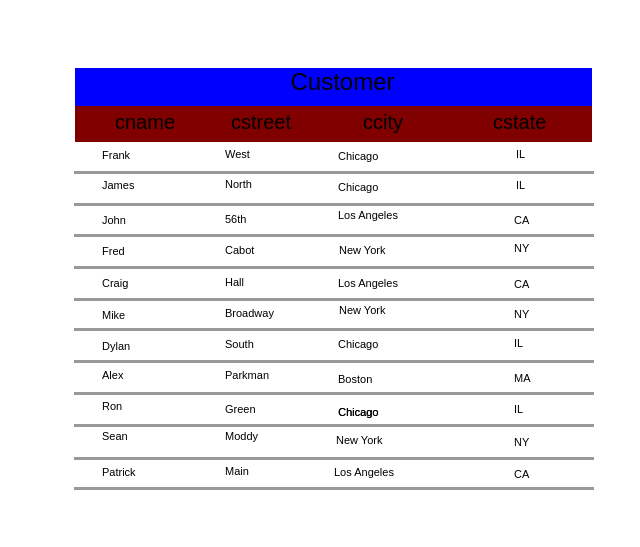
<!DOCTYPE html>
<html lang="en">
<head>
<meta charset="utf-8">
<title>Customer table</title>
<style>
:root {
  --page: #fff;
  --ink: #000;
  --title-bg: #00f;
  --head-bg: #800000;
  --rule: #999;
}
* { box-sizing: border-box; margin: 0; padding: 0; }
body {
  width: 640px;
  height: 547px;
  overflow: hidden;
  padding: 68px 46px 0 74px;
  background: var(--page);
  color: var(--ink);
  font-family: "Liberation Sans", Arial, sans-serif;
}
.customer, .customer thead, .customer tbody { display: block; width: 520px; }
.customer caption {
  display: block;
  width: 517px;
  height: 38px;
  margin-left: 1px;
  padding-left: 18px;
  background: var(--title-bg);
  font-size: 24px;
  line-height: 28px;
  text-align: center;
}
.customer tr { display: grid; }
.columns {
  grid-template-columns: 116px 132px 130px 1fr;
  width: 517px;
  height: 36px;
  margin-left: 1px;
  padding-left: 40px;
  background: var(--head-bg);
}
.columns th { font-size: 20px; font-weight: 400; line-height: 33px; text-align: left; }
.record {
  grid-template-columns: 123px 113px 176px 1fr;
  height: var(--h, 32px);
  padding-left: 28px;
  border-bottom: 3px solid var(--rule);
}
.record td {
  position: relative;
  top: var(--y, 7px);
  left: var(--x, 0);
  height: 12px;
  font-size: 11px;
  line-height: 12px;
  white-space: nowrap;
}
.record .heavy { text-shadow: 0.3px 0 var(--ink); }
</style>
</head>
<body>
<table class="customer">
  <caption>Customer</caption>
  <thead>
    <tr class="columns"><th>cname</th><th>cstreet</th><th>ccity</th><th>cstate</th></tr>
  </thead>
  <tbody>
    <tr class="record">
      <td>Frank</td><td style="--y:6px">West</td><td style="--y:8px">Chicago</td><td style="--x:2px;--y:6px">IL</td>
    </tr>
    <tr class="record">
      <td style="--y:5px">James</td><td style="--y:4px">North</td><td>Chicago</td><td style="--x:2px;--y:5px">IL</td>
    </tr>
    <tr class="record" style="--h:31px">
      <td style="--y:8px">John</td><td>56th</td><td style="--y:3px">Los Angeles</td><td style="--y:8px">CA</td>
    </tr>
    <tr class="record">
      <td style="--y:8px">Fred</td><td>Cabot</td><td style="--x:1px">New York</td><td style="--y:5px">NY</td>
    </tr>
    <tr class="record">
      <td style="--y:8px">Craig</td><td>Hall</td><td style="--y:8px">Los Angeles</td><td style="--y:9px">CA</td>
    </tr>
    <tr class="record" style="--h:30px">
      <td style="--y:8px">Mike</td><td style="--y:6px">Broadway</td><td style="--x:1px;--y:3px">New York</td><td>NY</td>
    </tr>
    <tr class="record">
      <td style="--y:9px">Dylan</td><td>South</td><td>Chicago</td><td style="--y:6px">IL</td>
    </tr>
    <tr class="record">
      <td style="--y:6px">Alex</td><td style="--y:6px">Parkman</td><td style="--y:10px">Boston</td><td style="--y:9px">MA</td>
    </tr>
    <tr class="record">
      <td style="--y:5px">Ron</td><td style="--y:8px">Green</td><td class="heavy" style="--y:11px">Chicago</td><td style="--y:8px">IL</td>
    </tr>
    <tr class="record" style="--h:33px">
      <td style="--y:3px">Sean</td><td style="--y:3px">Moddy</td><td style="--x:-2px">New York</td><td style="--y:9px">NY</td>
    </tr>
    <tr class="record" style="--h:30px">
      <td style="--y:6px">Patrick</td><td style="--y:5px">Main</td><td style="--x:-4px;--y:6px">Los Angeles</td><td style="--y:8px">CA</td>
    </tr>
  </tbody>
</table>
</body>
</html>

◇ ◇ ◇

### WHAT IS REQUIRED:
The records above should be returned word for word, with every picture left out.

### OUTPUT OF THE EXERCISE:
<!DOCTYPE html>
<html lang="en">
<head>
<meta charset="utf-8">
<title>Customer table</title>
<style>
:root {
  --page: #fff;
  --ink: #000;
  --title-bg: #00f;
  --head-bg: #800000;
  --rule: #999;
}
* { box-sizing: border-box; margin: 0; padding: 0; }
body {
  width: 640px;
  height: 547px;
  overflow: hidden;
  padding: 68px 46px 0 74px;
  background: var(--page);
  color: var(--ink);
  font-family: "Liberation Sans", Arial, sans-serif;
}
.customer, .customer thead, .customer tbody { display: block; width: 520px; }
.customer caption {
  display: block;
  width: 517px;
  height: 38px;
  margin-left: 1px;
  padding-left: 18px;
  background: var(--title-bg);
  font-size: 24px;
  line-height: 28px;
  text-align: center;
}
.customer tr { display: grid; }
.columns {
  grid-template-columns: 116px 132px 130px 1fr;
  width: 517px;
  height: 36px;
  margin-left: 1px;
  padding-left: 40px;
  background: var(--head-bg);
}
.columns th { font-size: 20px; font-weight: 400; line-height: 33px; text-align: left; }
.record {
  grid-template-columns: 123px 113px 176px 1fr;
  height: var(--h, 32px);
  padding-left: 28px;
  border-bottom: 3px solid var(--rule);
}
.record td {
  position: relative;
  top: var(--y, 7px);
  left: var(--x, 0);
  height: 12px;
  font-size: 11px;
  line-height: 12px;
  white-space: nowrap;
}
.record .heavy { text-shadow: 0.3px 0 var(--ink); }
</style>
</head>
<body>
<table class="customer">
  <caption>Customer</caption>
  <thead>
    <tr class="columns"><th>cname</th><th>cstreet</th><th>ccity</th><th>cstate</th></tr>
  </thead>
  <tbody>
    <tr class="record">
      <td>Frank</td><td style="--y:6px">West</td><td style="--y:8px">Chicago</td><td style="--x:2px;--y:6px">IL</td>
    </tr>
    <tr class="record">
      <td style="--y:5px">James</td><td style="--y:4px">North</td><td>Chicago</td><td style="--x:2px;--y:5px">IL</td>
    </tr>
    <tr class="record" style="--h:31px">
      <td style="--y:8px">John</td><td>56th</td><td style="--y:3px">Los Angeles</td><td style="--y:8px">CA</td>
    </tr>
    <tr class="record">
      <td style="--y:8px">Fred</td><td>Cabot</td><td style="--x:1px">New York</td><td style="--y:5px">NY</td>
    </tr>
    <tr class="record">
      <td style="--y:8px">Craig</td><td>Hall</td><td style="--y:8px">Los Angeles</td><td style="--y:9px">CA</td>
    </tr>
    <tr class="record" style="--h:30px">
      <td style="--y:8px">Mike</td><td style="--y:6px">Broadway</td><td style="--x:1px;--y:3px">New York</td><td>NY</td>
    </tr>
    <tr class="record">
      <td style="--y:9px">Dylan</td><td>South</td><td>Chicago</td><td style="--y:6px">IL</td>
    </tr>
    <tr class="record">
      <td style="--y:6px">Alex</td><td style="--y:6px">Parkman</td><td style="--y:10px">Boston</td><td style="--y:9px">MA</td>
    </tr>
    <tr class="record">
      <td style="--y:5px">Ron</td><td style="--y:8px">Green</td><td class="heavy" style="--y:11px">Chicago</td><td style="--y:8px">IL</td>
    </tr>
    <tr class="record" style="--h:33px">
      <td style="--y:3px">Sean</td><td style="--y:3px">Moddy</td><td style="--x:-2px">New York</td><td style="--y:9px">NY</td>
    </tr>
    <tr class="record" style="--h:30px">
      <td style="--y:6px">Patrick</td><td style="--y:5px">Main</td><td style="--x:-4px;--y:6px">Los Angeles</td><td style="--y:8px">CA</td>
    </tr>
  </tbody>
</table>
</body>
</html>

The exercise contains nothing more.